▶ [Problem details]: Every record is to be printed exactly as written, and any picture in it is skipped.

▶ [Records provided]:
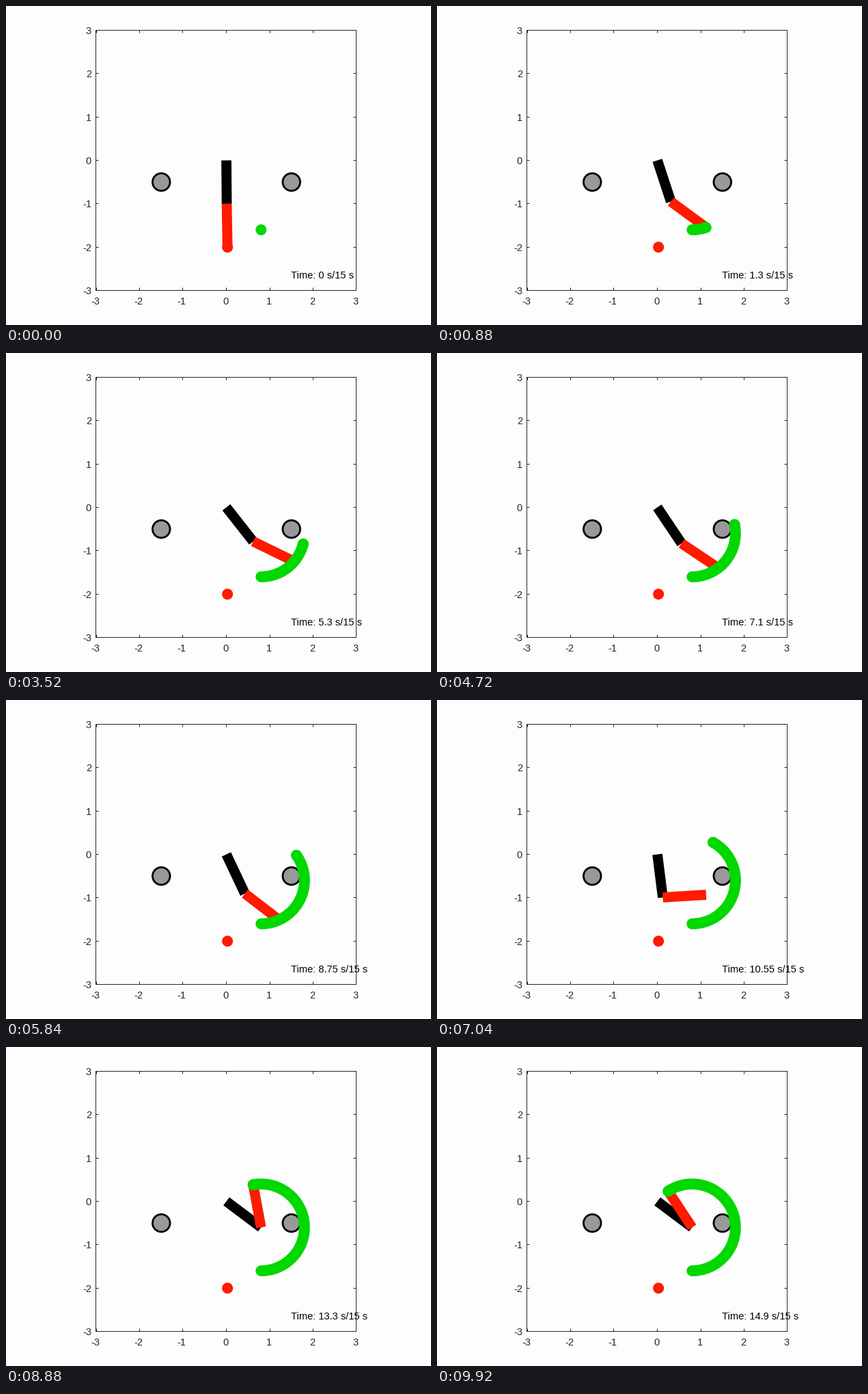
A matplotlib script that plays this animation: 622x466 px, repeating every 10 s.

```python
import numpy as np
import matplotlib.pyplot as plt
from matplotlib.animation import FuncAnimation
from matplotlib.patches import Circle

W, H, DPI = 622, 466, 100
PX = 72 / DPI                      # one pixel in points
FRAMES, INTERVAL = 125, 80
X0, Y0, SX, SY = 322, 225, 63.5, 63.4
BG, INK = "#fdfdfd", "#262626"
RED, GREEN, GREY = "#ff1a00", "#00d800", "#999999"
SPEED = 0.25                       # goal's angular speed, rad/s
CENTRE = np.array([0.8, -0.6])     # centre of the goal's unit circle

plt.rcParams["font.family"] = "Liberation Sans"
FONT = 14.67 * PX


def to_px(x, y):
    return X0 + SX * x, Y0 - SY * y


def goal(t):
    return CENTRE[0] + np.sin(SPEED * t), CENTRE[1] - np.cos(SPEED * t)


def chase(t):
    """Start: the upper link turns with the goal, the lower one settles."""
    return t, 0.5 + 13.6 * t, 55 - 54 * np.exp(-t / 0.35)


def orbit(t):
    """End: the elbow rests on the circle's centre, the lower link follows."""
    rest = np.degrees(np.arctan2(CENTRE[0], -CENTRE[1]))
    return t, rest, np.degrees(SPEED * t)


# Key poses: time (s), upper and lower link angle from straight down (deg)
DETOUR = [(5.3, 38.2, 64), (8.75, 25.3, 52.5), (9.5, 19.5, 57),
          (10.55, 7.2, 93.5), (11.3, 40, 153)]
KEYS = np.array([chase(t) for t in np.arange(0, 2.8, 0.25)] + DETOUR
                + [orbit(t) for t in np.arange(12.2, 15.2, 0.4)])
SLOPES = np.gradient(KEYS, KEYS[:, 0], axis=0)


def pose(t):
    """Smooth curve through the key poses, in radians."""
    times = KEYS[:, 0]
    i = np.clip(np.searchsorted(times, t, side="right") - 1, 0, len(times) - 2)
    h = times[i + 1] - times[i]
    u = (t - times[i]) / h
    s = u * u * (3 - 2 * u)
    angles = ((1 - s) * KEYS[i] + s * KEYS[i + 1]
              + h * u * (1 - u) * ((1 - u) * SLOPES[i] - u * SLOPES[i + 1]))
    return np.radians(angles[1:])


def arm(t):
    a, b = pose(t)
    elbow = np.array([np.sin(a), -np.cos(a)])
    return elbow, elbow + [np.sin(b), -np.cos(b)]


fig = plt.figure(figsize=(W / DPI, H / DPI), dpi=DPI, facecolor=BG)
ax = fig.add_axes([0, 0, 1, 1])
ax.set_xlim(-0.5, W - 0.5)
ax.set_ylim(H - 0.5, -0.5)
ax.axis("off")


def stroke(xs, ys, color, width, z, cap="butt"):
    line, = ax.plot(xs, ys, color=color, lw=width * PX, zorder=z, snap=False,
                    solid_capstyle=cap, solid_joinstyle="round")
    return line


def dot(x, y, color, z):
    patch = Circle(to_px(x, y), 8, fc=color, ec="none", zorder=z)
    ax.add_patch(patch)
    return patch


def write(x, y, text, align, color=INK):
    return ax.text(x, y, text, ha=align, va="baseline", color=color,
                   fontsize=FONT, zorder=8)


def draw_axes():
    left, right, top, bottom = 131, 512, 35, 415
    stroke([left, right, right, left, left],
           [top, top, bottom, bottom, top], INK, 1, 1, "projecting")
    for v in range(-3, 4):
        x, y = to_px(v, v)
        x, y = np.clip(round(x), left, right), np.clip(round(y), top, bottom)
        for edge, step in ((top, 4), (bottom, -4)):
            stroke([x, x], [edge, edge + step], INK, 1, 1)
        for edge, step in ((left, 4), (right, -4)):
            stroke([edge, edge + step], [y, y], INK, 1, 1)
        write(x - 1.2, 435.5, str(v), "center")
        write(124.5, y + 5.3, str(v), "right")


draw_axes()
for cx in (-1.5, 1.5):
    ax.add_patch(Circle(to_px(cx, -0.5), 12.8, fc=GREY, ec="black",
                        lw=2.8 * PX, zorder=2))

upper = stroke([], [], "black", 14.7, 3)
lower = stroke([], [], RED, 14.7, 4)
dot(*arm(0)[1], RED, 5)
trail = stroke([], [], GREEN, 16, 6, "round")
head = dot(*goal(0), GREEN, 6)
label = write(416.7, 398, "", "left", "black")


def update(n):
    t = round(n * 0.12 / 0.05) * 0.05      # clock ticks in 0.05 s steps
    elbow, tip = arm(t)
    base, mid, end = to_px(0, 0), to_px(*elbow), to_px(*tip)
    upper.set_data(*zip(base, mid))
    lower.set_data(*zip(mid, end))
    trail.set_data(*to_px(*goal(np.linspace(0, t, 6 * n + 2))))
    head.center = to_px(*goal(t))
    label.set_text(f"Time: {t:g} s/15 s")
    return upper, lower, trail, head, label


anim = FuncAnimation(fig, update, frames=FRAMES, interval=INTERVAL,
                     init_func=lambda: update(0), repeat=True, repeat_delay=0,
                     blit=False)
plt.show()
```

▶ [Final answer]:
A matplotlib script that plays this animation: 622x466 px, repeating every 10 s.

```python
import numpy as np
import matplotlib.pyplot as plt
from matplotlib.animation import FuncAnimation
from matplotlib.patches import Circle

W, H, DPI = 622, 466, 100
PX = 72 / DPI                      # one pixel in points
FRAMES, INTERVAL = 125, 80
X0, Y0, SX, SY = 322, 225, 63.5, 63.4
BG, INK = "#fdfdfd", "#262626"
RED, GREEN, GREY = "#ff1a00", "#00d800", "#999999"
SPEED = 0.25                       # goal's angular speed, rad/s
CENTRE = np.array([0.8, -0.6])     # centre of the goal's unit circle

plt.rcParams["font.family"] = "Liberation Sans"
FONT = 14.67 * PX


def to_px(x, y):
    return X0 + SX * x, Y0 - SY * y


def goal(t):
    return CENTRE[0] + np.sin(SPEED * t), CENTRE[1] - np.cos(SPEED * t)


def chase(t):
    """Start: the upper link turns with the goal, the lower one settles."""
    return t, 0.5 + 13.6 * t, 55 - 54 * np.exp(-t / 0.35)


def orbit(t):
    """End: the elbow rests on the circle's centre, the lower link follows."""
    rest = np.degrees(np.arctan2(CENTRE[0], -CENTRE[1]))
    return t, rest, np.degrees(SPEED * t)


# Key poses: time (s), upper and lower link angle from straight down (deg)
DETOUR = [(5.3, 38.2, 64), (8.75, 25.3, 52.5), (9.5, 19.5, 57),
          (10.55, 7.2, 93.5), (11.3, 40, 153)]
KEYS = np.array([chase(t) for t in np.arange(0, 2.8, 0.25)] + DETOUR
                + [orbit(t) for t in np.arange(12.2, 15.2, 0.4)])
SLOPES = np.gradient(KEYS, KEYS[:, 0], axis=0)


def pose(t):
    """Smooth curve through the key poses, in radians."""
    times = KEYS[:, 0]
    i = np.clip(np.searchsorted(times, t, side="right") - 1, 0, len(times) - 2)
    h = times[i + 1] - times[i]
    u = (t - times[i]) / h
    s = u * u * (3 - 2 * u)
    angles = ((1 - s) * KEYS[i] + s * KEYS[i + 1]
              + h * u * (1 - u) * ((1 - u) * SLOPES[i] - u * SLOPES[i + 1]))
    return np.radians(angles[1:])


def arm(t):
    a, b = pose(t)
    elbow = np.array([np.sin(a), -np.cos(a)])
    return elbow, elbow + [np.sin(b), -np.cos(b)]


fig = plt.figure(figsize=(W / DPI, H / DPI), dpi=DPI, facecolor=BG)
ax = fig.add_axes([0, 0, 1, 1])
ax.set_xlim(-0.5, W - 0.5)
ax.set_ylim(H - 0.5, -0.5)
ax.axis("off")


def stroke(xs, ys, color, width, z, cap="butt"):
    line, = ax.plot(xs, ys, color=color, lw=width * PX, zorder=z, snap=False,
                    solid_capstyle=cap, solid_joinstyle="round")
    return line


def dot(x, y, color, z):
    patch = Circle(to_px(x, y), 8, fc=color, ec="none", zorder=z)
    ax.add_patch(patch)
    return patch


def write(x, y, text, align, color=INK):
    return ax.text(x, y, text, ha=align, va="baseline", color=color,
                   fontsize=FONT, zorder=8)


def draw_axes():
    left, right, top, bottom = 131, 512, 35, 415
    stroke([left, right, right, left, left],
           [top, top, bottom, bottom, top], INK, 1, 1, "projecting")
    for v in range(-3, 4):
        x, y = to_px(v, v)
        x, y = np.clip(round(x), left, right), np.clip(round(y), top, bottom)
        for edge, step in ((top, 4), (bottom, -4)):
            stroke([x, x], [edge, edge + step], INK, 1, 1)
        for edge, step in ((left, 4), (right, -4)):
            stroke([edge, edge + step], [y, y], INK, 1, 1)
        write(x - 1.2, 435.5, str(v), "center")
        write(124.5, y + 5.3, str(v), "right")


draw_axes()
for cx in (-1.5, 1.5):
    ax.add_patch(Circle(to_px(cx, -0.5), 12.8, fc=GREY, ec="black",
                        lw=2.8 * PX, zorder=2))

upper = stroke([], [], "black", 14.7, 3)
lower = stroke([], [], RED, 14.7, 4)
dot(*arm(0)[1], RED, 5)
trail = stroke([], [], GREEN, 16, 6, "round")
head = dot(*goal(0), GREEN, 6)
label = write(416.7, 398, "", "left", "black")


def update(n):
    t = round(n * 0.12 / 0.05) * 0.05      # clock ticks in 0.05 s steps
    elbow, tip = arm(t)
    base, mid, end = to_px(0, 0), to_px(*elbow), to_px(*tip)
    upper.set_data(*zip(base, mid))
    lower.set_data(*zip(mid, end))
    trail.set_data(*to_px(*goal(np.linspace(0, t, 6 * n + 2))))
    head.center = to_px(*goal(t))
    label.set_text(f"Time: {t:g} s/15 s")
    return upper, lower, trail, head, label


anim = FuncAnimation(fig, update, frames=FRAMES, interval=INTERVAL,
                     init_func=lambda: update(0), repeat=True, repeat_delay=0,
                     blit=False)
plt.show()
```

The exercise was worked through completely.